I'm due with baby #3 in a couple of weeks (July 20 is my EDD) and I've recently begun to get informed about all the unnecessary things that go on with hospital births. I've begun to want to assert myself with this (probably last) delivery and have a birth experience that's as intervention-free as possible. BUT - I'm only two weeks away, I could go into labor at any time. I don't think looking for a birthing center or finding a home-delivery assistant is viable at this point. Realistically, I'm having this baby in the hospital.

 

I've had 2 perfectly fine birth experiences at this hospital. I had an epidural with my 1st, found I didn't like how I felt while it was wearing off, and had my second without any pain meds or epidural. Both times my labor was pretty brief and uncomplicated so I never felt like I HAD to assert myself. This time, I really want to keep off the monitor, avoid vaginal exams, etc. What are my rights?
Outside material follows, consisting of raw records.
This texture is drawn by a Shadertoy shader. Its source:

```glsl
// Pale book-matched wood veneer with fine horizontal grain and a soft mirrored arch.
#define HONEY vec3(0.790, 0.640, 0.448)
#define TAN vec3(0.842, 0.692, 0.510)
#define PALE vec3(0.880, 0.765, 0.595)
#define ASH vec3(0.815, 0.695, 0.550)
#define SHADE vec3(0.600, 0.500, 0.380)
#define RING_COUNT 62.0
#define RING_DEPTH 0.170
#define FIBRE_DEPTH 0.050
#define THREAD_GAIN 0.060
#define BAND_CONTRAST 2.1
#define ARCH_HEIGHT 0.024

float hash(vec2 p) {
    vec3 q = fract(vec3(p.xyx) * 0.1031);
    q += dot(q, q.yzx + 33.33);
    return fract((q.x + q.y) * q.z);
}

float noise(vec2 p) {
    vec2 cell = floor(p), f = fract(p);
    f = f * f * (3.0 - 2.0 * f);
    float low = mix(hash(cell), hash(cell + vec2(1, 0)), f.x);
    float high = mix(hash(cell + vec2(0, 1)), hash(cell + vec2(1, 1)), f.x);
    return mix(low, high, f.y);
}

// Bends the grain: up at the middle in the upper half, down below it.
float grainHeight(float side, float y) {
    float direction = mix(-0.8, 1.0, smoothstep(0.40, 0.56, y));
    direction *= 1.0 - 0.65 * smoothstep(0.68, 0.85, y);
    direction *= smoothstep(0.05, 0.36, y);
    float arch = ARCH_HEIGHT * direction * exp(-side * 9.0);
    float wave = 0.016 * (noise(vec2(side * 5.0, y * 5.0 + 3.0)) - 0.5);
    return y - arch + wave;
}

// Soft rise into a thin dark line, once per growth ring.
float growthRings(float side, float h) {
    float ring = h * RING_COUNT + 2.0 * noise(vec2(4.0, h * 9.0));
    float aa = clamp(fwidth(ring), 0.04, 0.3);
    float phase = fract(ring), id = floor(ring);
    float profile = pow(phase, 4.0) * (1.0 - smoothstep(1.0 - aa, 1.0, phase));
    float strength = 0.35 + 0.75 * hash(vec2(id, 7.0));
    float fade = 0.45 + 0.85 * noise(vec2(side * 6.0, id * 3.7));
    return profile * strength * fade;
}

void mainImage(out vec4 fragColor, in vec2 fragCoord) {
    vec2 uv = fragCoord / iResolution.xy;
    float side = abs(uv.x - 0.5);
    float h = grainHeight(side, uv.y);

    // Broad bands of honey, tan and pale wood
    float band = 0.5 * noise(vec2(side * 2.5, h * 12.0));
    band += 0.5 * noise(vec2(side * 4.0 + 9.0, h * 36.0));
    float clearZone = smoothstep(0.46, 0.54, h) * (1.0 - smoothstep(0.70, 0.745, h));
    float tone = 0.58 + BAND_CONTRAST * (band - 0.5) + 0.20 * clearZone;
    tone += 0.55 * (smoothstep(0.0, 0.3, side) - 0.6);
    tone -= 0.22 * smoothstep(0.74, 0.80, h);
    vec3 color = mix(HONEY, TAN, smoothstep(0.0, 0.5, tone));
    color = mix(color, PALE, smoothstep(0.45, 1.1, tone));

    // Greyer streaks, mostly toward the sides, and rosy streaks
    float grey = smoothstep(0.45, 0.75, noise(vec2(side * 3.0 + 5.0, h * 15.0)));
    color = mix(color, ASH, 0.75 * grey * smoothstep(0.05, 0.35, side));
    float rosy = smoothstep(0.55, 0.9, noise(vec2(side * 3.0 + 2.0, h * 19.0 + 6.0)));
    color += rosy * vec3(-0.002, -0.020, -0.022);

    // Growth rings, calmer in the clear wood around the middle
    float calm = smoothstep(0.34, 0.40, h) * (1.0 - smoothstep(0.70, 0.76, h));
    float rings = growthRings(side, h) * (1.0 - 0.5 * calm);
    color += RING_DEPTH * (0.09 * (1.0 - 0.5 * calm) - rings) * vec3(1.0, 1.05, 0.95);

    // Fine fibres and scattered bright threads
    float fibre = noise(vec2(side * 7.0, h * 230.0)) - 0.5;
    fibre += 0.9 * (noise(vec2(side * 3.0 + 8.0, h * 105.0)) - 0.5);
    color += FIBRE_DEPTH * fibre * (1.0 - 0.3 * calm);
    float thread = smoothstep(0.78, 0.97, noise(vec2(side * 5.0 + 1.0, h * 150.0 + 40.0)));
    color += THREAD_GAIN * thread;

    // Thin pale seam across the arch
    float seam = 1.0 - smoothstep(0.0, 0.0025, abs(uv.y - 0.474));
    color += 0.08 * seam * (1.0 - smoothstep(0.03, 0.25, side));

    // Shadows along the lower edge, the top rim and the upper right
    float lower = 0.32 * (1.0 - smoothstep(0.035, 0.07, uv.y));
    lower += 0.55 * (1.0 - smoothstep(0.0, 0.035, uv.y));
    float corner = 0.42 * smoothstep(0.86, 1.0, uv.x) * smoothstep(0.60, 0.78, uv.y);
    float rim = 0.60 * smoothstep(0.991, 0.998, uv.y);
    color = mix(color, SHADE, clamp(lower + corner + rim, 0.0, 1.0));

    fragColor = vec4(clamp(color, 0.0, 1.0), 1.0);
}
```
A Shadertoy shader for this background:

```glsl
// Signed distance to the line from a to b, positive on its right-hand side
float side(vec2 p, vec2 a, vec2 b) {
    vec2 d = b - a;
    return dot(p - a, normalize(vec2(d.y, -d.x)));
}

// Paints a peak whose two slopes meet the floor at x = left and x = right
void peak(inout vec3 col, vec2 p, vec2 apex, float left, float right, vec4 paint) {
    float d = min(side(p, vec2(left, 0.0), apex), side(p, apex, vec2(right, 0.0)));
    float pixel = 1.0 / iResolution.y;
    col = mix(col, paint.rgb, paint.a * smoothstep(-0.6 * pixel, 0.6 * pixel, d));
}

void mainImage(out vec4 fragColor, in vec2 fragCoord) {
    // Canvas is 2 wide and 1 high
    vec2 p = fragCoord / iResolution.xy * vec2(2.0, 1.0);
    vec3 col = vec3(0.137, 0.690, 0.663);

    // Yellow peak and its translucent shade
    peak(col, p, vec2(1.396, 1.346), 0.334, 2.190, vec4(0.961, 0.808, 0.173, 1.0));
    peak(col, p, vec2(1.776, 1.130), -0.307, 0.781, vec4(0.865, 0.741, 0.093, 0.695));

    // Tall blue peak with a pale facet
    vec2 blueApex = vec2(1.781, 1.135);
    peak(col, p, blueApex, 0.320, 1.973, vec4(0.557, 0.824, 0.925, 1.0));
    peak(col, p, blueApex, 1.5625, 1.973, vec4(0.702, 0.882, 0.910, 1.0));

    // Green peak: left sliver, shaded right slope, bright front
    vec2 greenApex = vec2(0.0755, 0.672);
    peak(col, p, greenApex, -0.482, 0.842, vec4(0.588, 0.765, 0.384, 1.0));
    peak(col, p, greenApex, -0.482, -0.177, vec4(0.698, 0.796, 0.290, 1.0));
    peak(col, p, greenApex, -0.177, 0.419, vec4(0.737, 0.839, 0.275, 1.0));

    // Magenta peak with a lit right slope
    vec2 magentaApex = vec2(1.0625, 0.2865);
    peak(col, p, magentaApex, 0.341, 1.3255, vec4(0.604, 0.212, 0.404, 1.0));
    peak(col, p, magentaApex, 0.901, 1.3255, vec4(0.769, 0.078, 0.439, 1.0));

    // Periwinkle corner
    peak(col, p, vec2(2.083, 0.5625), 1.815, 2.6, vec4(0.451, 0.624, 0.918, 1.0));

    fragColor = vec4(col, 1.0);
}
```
How likely are they to put up a fuss?

 

I don't want to cave over issues I believe in but I feel like time is working against me. Any advice?

Tags: efm, exam, vaginal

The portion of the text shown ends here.